sex trafficking

Here at The Free Thought Project, we have documented numerous examples of how government’s war on drugs ruins the lives of innocent people and fuels the phenomenon called “policing for profit.”

In an investigative report by Shoshana Walter published at Reveal, we see the saddening, infuriating way in which these two products of the drug war come together in the Emerald Triangle, three counties in northern California that represent the largest cannabis-producing region in the U.S.

The good old days of the 60s – where hippies came to escape society and grow cannabis for a west coast population steeped in peace, love and mind expansion – have taken a turn for the worse.

It is still home to virtuous people making a living and respecting human rights and the environment. However, the Emerald Triangle has unfortunately been tarnished by the presence of psychopaths and police preying on the populace.

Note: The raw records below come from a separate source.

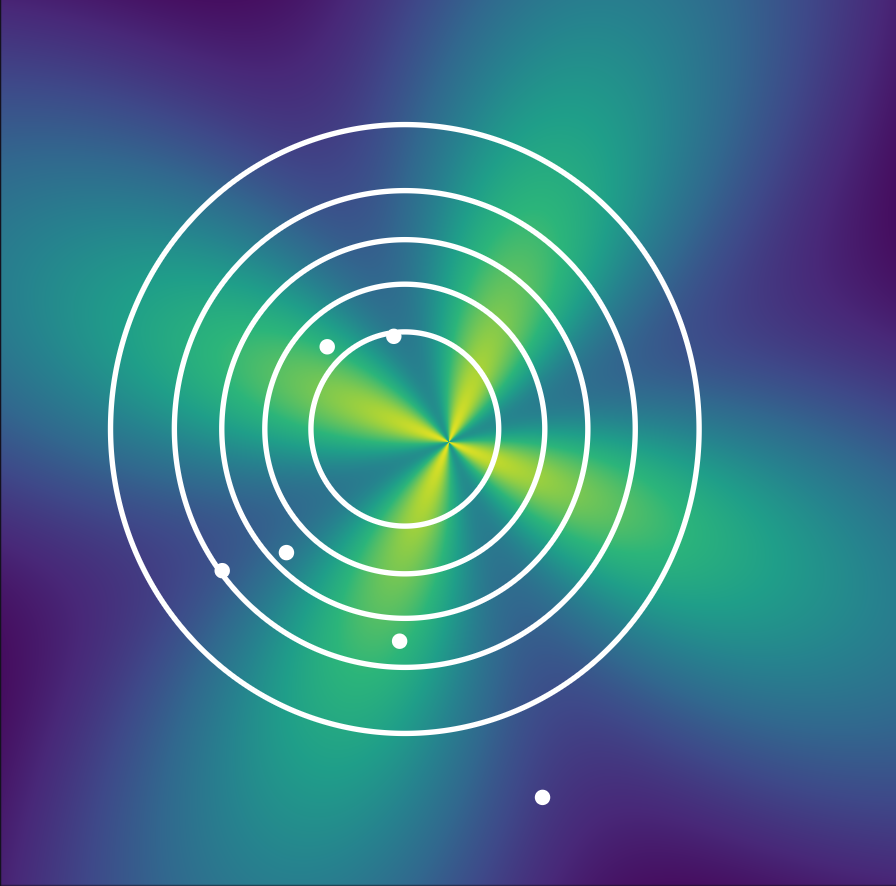
Write a Shadertoy shader that draws this background.

```glsl
const vec2 PETAL_CENTER = vec2(0.501, 0.501);
const float PETAL_COUNT = 4.0;
const float PETAL_ANGLE = 1.185;               // direction of the first petal
const vec3 HEIGHT_FALLOFF = vec3(0.75, -1.1, 0.25); // quadratic in radius
const vec2 PETAL_GAIN = vec2(0.22, -0.06);     // linear in radius

const vec2 RING_CENTER = vec2(0.4518, 0.5158);
const vec2 RING_SIGMA = vec2(0.1735, 0.1815);
const int RING_COUNT = 5;
const float RING_HALF_WIDTH = 0.0030;

const float DOT_RADIUS = 0.0086;
const vec2 DOTS[6] = vec2[6](
    vec2(0.3652, 0.6086), vec2(0.4395, 0.6204), vec2(0.3197, 0.3763),
    vec2(0.2480, 0.3559), vec2(0.4460, 0.2763), vec2(0.6055, 0.1000));

const vec3 MARK_COLOR = vec3(1.0);
const vec3 FRAME_COLOR = vec3(0.08, 0.07, 0.12);
const float FRAME_WIDTH = 0.0014;

const vec3 RAMP[10] = vec3[10](
    vec3(0.267, 0.004, 0.329), vec3(0.282, 0.157, 0.471),
    vec3(0.243, 0.286, 0.537), vec3(0.192, 0.408, 0.557),
    vec3(0.149, 0.510, 0.557), vec3(0.122, 0.620, 0.537),
    vec3(0.170, 0.708, 0.478), vec3(0.431, 0.770, 0.345),
    vec3(0.710, 0.840, 0.190), vec3(0.992, 0.906, 0.105));

// Piecewise linear colour ramp from violet to yellow
vec3 rampColor(float height) {
    float t = clamp(height, 0.0, 1.0) * 9.0;
    int i = min(int(t), 8);
    return mix(RAMP[i], RAMP[i + 1], t - float(i));
}

// Four petals on a cone that flattens outwards
float petalHeight(vec2 p) {
    float r = length(p);
    float theta = atan(p.y, p.x + 1e-6);
    float base = dot(HEIGHT_FALLOFF, vec3(1.0, r, r * r));
    float gain = dot(PETAL_GAIN, vec2(1.0, r));
    return base + gain * cos(PETAL_COUNT * (theta - PETAL_ANGLE));
}

// Distance to the nearest elliptical contour of equal Gaussian mass
float ringDistance(vec2 p, vec2 sigma) {
    vec2 q = p / sigma;
    float k = max(length(q), 1e-4);
    float slope = max(length(q / sigma) / k, 1e-4);
    float nearest = 1e3;
    for (int i = 1; i <= RING_COUNT; i++) {
        float mass = float(i) / float(RING_COUNT + 1);
        float radius = sqrt(-2.0 * log(1.0 - mass));
        nearest = min(nearest, abs(k - radius));
    }
    return nearest / slope - RING_HALF_WIDTH;
}

float dotDistance(vec2 p, vec2 scale) {
    float nearest = 1e3;
    for (int i = 0; i < DOTS.length(); i++)
        nearest = min(nearest, length(p - DOTS[i] * scale));
    return nearest - DOT_RADIUS;
}

float coverage(float distance, float pixel) {
    return clamp(0.5 - distance / pixel, 0.0, 1.0);
}

void mainImage(out vec4 fragColor, in vec2 fragCoord) {
    // Lengths are fractions of the canvas width
    vec2 scale = iResolution.xy / iResolution.x;
    float pixel = 1.0 / iResolution.x;
    vec2 p = fragCoord * pixel;

    vec3 color = rampColor(petalHeight(p - PETAL_CENTER * scale));

    // Thin frame on the left and lower sides
    color = mix(color, FRAME_COLOR, coverage(p.x - FRAME_WIDTH, pixel));
    color = mix(color, FRAME_COLOR, 0.5 * coverage(p.y - FRAME_WIDTH, pixel));

    // Rings and dots
    float marks = min(ringDistance(p - RING_CENTER * scale, RING_SIGMA * scale),
                      dotDistance(p, scale));
    color = mix(color, MARK_COLOR, coverage(marks, pixel));

    fragColor = vec4(color, 1.0);
}
```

Walter relays the tales of female “trimmigrants” who trim cannabis buds during the June-to-November harvest. Some of them attend Humboldt State University, and others are attracted from farther away with the promise of good money to be made.

The investigation reveals a disturbing reality where some owners of pot farms, which are often located far from any town, force their trimmigrant workers into sex and sometimes don’t even pay them for work. One teenage trimmer described being locked in an oversized toolbox with breathing holes if she threatened to run away.

The problem is not that they are working in the cannabis industry, but the fact that government prohibition is perpetuating it as a black market — allowing for society’s worst to flourish. 

Federal government still classifies cannabis as a Schedule 1 drug – the most restrictive form of prohibition – and California has yet to legalize its recreational use. The state legalized medical cannabis in 1996, which fueled an explosive growth of cannabis farming in the Emerald Triangle, but the half-baked effort at decriminalization has brought little change to the region. Instead, greed prompted some unscrupulous players to seize on the obscurity of the black market.

Just as astonishing as the rise in sexual exploitation and the number of girls who go missing, is the stance of law enforcement. Rather than devote their resources to solving the real crimes of underage sex trafficking and slavery, cops focus on raiding grow operations – legal or not – to seize cash and assets for financial gain.

“Despite evidence of a growing problem, law enforcement has put few resources into investigations of trafficking and sexual exploitation. Instead, police have conducted stings targeting prostitutes and sometimes their pimps. And the Eureka police chief recently posed as a grower online to attract trimmers, only to warn them not to come…

Marijuana raids also have become a large source of revenue for local law enforcement agencies. During raids, officers have confiscated not just harvests, but also money, guns and even farming equipment.

Humboldt County law enforcement agencies made 100 seizures of property and funds last year, including from farmers who had legal permission to grow. The value of the assets totaled more than $2 million – more per capita than was pulled from the state’s 15 most populous counties combined, state data shows. Mendocino County’s marijuana eradication team receives a finder’s fee from a pool of seized funds for every case it initiates, in addition to a nearly 50 percent cut of any confiscated funds.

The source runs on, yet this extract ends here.